====== Record extracts

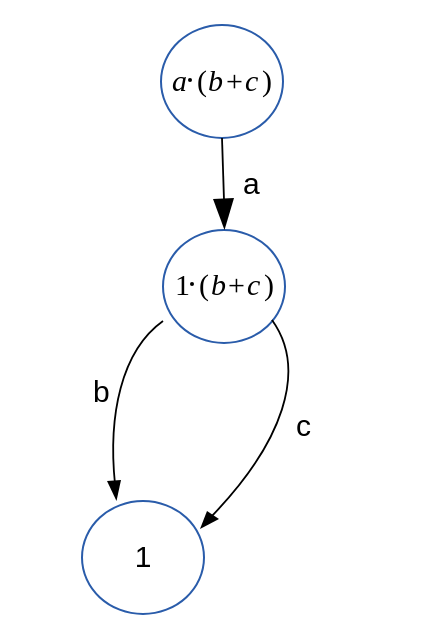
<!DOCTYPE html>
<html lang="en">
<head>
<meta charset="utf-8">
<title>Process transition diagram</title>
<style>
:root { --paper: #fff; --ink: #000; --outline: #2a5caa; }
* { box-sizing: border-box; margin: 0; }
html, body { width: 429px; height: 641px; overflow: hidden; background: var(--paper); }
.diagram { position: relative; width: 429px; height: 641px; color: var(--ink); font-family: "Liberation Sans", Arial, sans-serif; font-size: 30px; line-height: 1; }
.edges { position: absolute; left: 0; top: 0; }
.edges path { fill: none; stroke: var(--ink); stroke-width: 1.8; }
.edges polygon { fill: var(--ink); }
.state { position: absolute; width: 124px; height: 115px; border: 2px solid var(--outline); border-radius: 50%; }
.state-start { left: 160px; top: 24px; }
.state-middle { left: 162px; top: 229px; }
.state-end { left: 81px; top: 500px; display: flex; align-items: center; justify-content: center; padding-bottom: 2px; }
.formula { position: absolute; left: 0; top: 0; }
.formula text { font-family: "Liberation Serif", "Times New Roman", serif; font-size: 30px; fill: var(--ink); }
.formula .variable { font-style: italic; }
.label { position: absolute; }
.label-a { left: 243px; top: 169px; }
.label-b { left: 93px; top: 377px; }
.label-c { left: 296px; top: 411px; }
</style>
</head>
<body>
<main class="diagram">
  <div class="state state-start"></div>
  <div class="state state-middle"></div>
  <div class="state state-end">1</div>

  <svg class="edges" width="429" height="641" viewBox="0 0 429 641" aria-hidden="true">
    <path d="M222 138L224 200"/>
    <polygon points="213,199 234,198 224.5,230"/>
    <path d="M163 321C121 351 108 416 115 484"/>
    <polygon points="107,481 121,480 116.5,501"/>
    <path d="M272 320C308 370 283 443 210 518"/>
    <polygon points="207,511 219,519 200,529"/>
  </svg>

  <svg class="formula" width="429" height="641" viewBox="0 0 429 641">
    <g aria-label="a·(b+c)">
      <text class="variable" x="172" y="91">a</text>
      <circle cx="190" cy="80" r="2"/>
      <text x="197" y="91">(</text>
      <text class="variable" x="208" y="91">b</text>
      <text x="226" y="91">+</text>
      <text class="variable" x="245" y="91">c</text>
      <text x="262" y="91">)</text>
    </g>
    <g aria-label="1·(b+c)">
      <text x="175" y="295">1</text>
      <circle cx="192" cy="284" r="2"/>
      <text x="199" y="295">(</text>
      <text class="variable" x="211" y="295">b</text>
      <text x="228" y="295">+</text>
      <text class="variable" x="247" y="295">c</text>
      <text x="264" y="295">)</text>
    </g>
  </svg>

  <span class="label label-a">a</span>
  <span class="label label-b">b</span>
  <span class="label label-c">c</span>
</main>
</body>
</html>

============

◆ Instructions to follow
For the word "variable", show every line of the entries that holds it.

◆ Output below
.formula .variable { font-style: italic; }
      <text class="variable" x="172" y="91">a</text>
      <text class="variable" x="208" y="91">b</text>
      <text class="variable" x="245" y="91">c</text>
      <text class="variable" x="211" y="295">b</text>
      <text class="variable" x="247" y="295">c</text>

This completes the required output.